▶ INFORMATION GIVEN
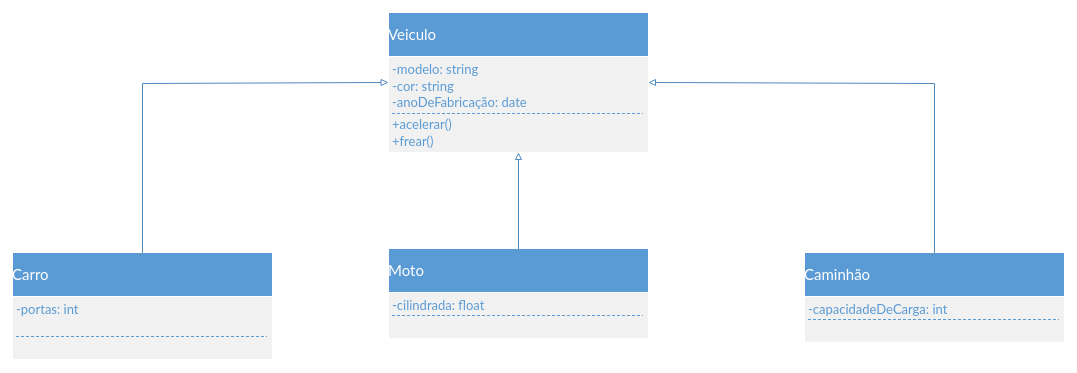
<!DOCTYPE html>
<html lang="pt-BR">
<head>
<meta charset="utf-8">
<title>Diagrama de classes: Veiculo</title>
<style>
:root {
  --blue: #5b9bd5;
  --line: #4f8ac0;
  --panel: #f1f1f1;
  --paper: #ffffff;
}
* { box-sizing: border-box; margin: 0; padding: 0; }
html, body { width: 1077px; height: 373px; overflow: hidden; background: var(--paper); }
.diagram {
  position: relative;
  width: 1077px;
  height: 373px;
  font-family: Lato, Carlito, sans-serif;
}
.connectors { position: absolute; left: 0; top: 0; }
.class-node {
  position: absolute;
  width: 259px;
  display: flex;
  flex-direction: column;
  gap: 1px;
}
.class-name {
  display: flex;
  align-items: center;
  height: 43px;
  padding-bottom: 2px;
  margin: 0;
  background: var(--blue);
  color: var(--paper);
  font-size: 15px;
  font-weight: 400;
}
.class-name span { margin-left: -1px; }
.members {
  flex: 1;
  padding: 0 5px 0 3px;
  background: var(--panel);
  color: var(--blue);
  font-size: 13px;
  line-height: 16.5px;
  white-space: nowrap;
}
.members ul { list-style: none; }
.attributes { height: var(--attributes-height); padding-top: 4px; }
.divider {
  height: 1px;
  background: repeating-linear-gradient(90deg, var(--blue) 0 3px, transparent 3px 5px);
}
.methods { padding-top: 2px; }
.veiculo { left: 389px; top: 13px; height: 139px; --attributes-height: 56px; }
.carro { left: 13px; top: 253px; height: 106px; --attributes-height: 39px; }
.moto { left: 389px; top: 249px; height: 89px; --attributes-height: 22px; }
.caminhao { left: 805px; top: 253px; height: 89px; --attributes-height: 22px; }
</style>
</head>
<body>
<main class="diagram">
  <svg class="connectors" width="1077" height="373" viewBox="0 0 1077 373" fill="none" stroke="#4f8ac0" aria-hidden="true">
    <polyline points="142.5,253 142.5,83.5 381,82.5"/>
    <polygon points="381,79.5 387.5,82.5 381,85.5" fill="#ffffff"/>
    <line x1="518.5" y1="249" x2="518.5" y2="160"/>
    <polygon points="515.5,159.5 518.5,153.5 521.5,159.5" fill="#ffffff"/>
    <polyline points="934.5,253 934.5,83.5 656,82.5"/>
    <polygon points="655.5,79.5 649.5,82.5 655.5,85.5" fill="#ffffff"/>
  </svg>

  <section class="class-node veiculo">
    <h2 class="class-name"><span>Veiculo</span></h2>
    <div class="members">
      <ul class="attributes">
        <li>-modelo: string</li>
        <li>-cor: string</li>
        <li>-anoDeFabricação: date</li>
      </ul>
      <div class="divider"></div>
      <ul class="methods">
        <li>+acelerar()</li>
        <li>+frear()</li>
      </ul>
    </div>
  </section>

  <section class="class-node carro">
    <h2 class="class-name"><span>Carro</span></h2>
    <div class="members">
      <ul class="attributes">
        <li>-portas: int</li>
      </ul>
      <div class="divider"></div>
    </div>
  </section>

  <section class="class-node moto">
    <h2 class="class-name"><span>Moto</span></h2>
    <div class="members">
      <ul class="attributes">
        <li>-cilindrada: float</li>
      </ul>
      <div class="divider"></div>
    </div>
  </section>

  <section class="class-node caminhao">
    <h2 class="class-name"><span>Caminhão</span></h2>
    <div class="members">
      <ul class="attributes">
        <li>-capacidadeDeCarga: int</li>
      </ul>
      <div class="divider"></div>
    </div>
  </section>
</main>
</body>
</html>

▶ AIM OF THE EXERCISE
Every line of the listing should be copied precisely, with images omitted.

▶ OUTPUT FOR THIS TASK
<!DOCTYPE html>
<html lang="pt-BR">
<head>
<meta charset="utf-8">
<title>Diagrama de classes: Veiculo</title>
<style>
:root {
  --blue: #5b9bd5;
  --line: #4f8ac0;
  --panel: #f1f1f1;
  --paper: #ffffff;
}
* { box-sizing: border-box; margin: 0; padding: 0; }
html, body { width: 1077px; height: 373px; overflow: hidden; background: var(--paper); }
.diagram {
  position: relative;
  width: 1077px;
  height: 373px;
  font-family: Lato, Carlito, sans-serif;
}
.connectors { position: absolute; left: 0; top: 0; }
.class-node {
  position: absolute;
  width: 259px;
  display: flex;
  flex-direction: column;
  gap: 1px;
}
.class-name {
  display: flex;
  align-items: center;
  height: 43px;
  padding-bottom: 2px;
  margin: 0;
  background: var(--blue);
  color: var(--paper);
  font-size: 15px;
  font-weight: 400;
}
.class-name span { margin-left: -1px; }
.members {
  flex: 1;
  padding: 0 5px 0 3px;
  background: var(--panel);
  color: var(--blue);
  font-size: 13px;
  line-height: 16.5px;
  white-space: nowrap;
}
.members ul { list-style: none; }
.attributes { height: var(--attributes-height); padding-top: 4px; }
.divider {
  height: 1px;
  background: repeating-linear-gradient(90deg, var(--blue) 0 3px, transparent 3px 5px);
}
.methods { padding-top: 2px; }
.veiculo { left: 389px; top: 13px; height: 139px; --attributes-height: 56px; }
.carro { left: 13px; top: 253px; height: 106px; --attributes-height: 39px; }
.moto { left: 389px; top: 249px; height: 89px; --attributes-height: 22px; }
.caminhao { left: 805px; top: 253px; height: 89px; --attributes-height: 22px; }
</style>
</head>
<body>
<main class="diagram">
  <svg class="connectors" width="1077" height="373" viewBox="0 0 1077 373" fill="none" stroke="#4f8ac0" aria-hidden="true">
    <polyline points="142.5,253 142.5,83.5 381,82.5"/>
    <polygon points="381,79.5 387.5,82.5 381,85.5" fill="#ffffff"/>
    <line x1="518.5" y1="249" x2="518.5" y2="160"/>
    <polygon points="515.5,159.5 518.5,153.5 521.5,159.5" fill="#ffffff"/>
    <polyline points="934.5,253 934.5,83.5 656,82.5"/>
    <polygon points="655.5,79.5 649.5,82.5 655.5,85.5" fill="#ffffff"/>
  </svg>

  <section class="class-node veiculo">
    <h2 class="class-name"><span>Veiculo</span></h2>
    <div class="members">
      <ul class="attributes">
        <li>-modelo: string</li>
        <li>-cor: string</li>
        <li>-anoDeFabricação: date</li>
      </ul>
      <div class="divider"></div>
      <ul class="methods">
        <li>+acelerar()</li>
        <li>+frear()</li>
      </ul>
    </div>
  </section>

  <section class="class-node carro">
    <h2 class="class-name"><span>Carro</span></h2>
    <div class="members">
      <ul class="attributes">
        <li>-portas: int</li>
      </ul>
      <div class="divider"></div>
    </div>
  </section>

  <section class="class-node moto">
    <h2 class="class-name"><span>Moto</span></h2>
    <div class="members">
      <ul class="attributes">
        <li>-cilindrada: float</li>
      </ul>
      <div class="divider"></div>
    </div>
  </section>

  <section class="class-node caminhao">
    <h2 class="class-name"><span>Caminhão</span></h2>
    <div class="members">
      <ul class="attributes">
        <li>-capacidadeDeCarga: int</li>
      </ul>
      <div class="divider"></div>
    </div>
  </section>
</main>
</body>
</html>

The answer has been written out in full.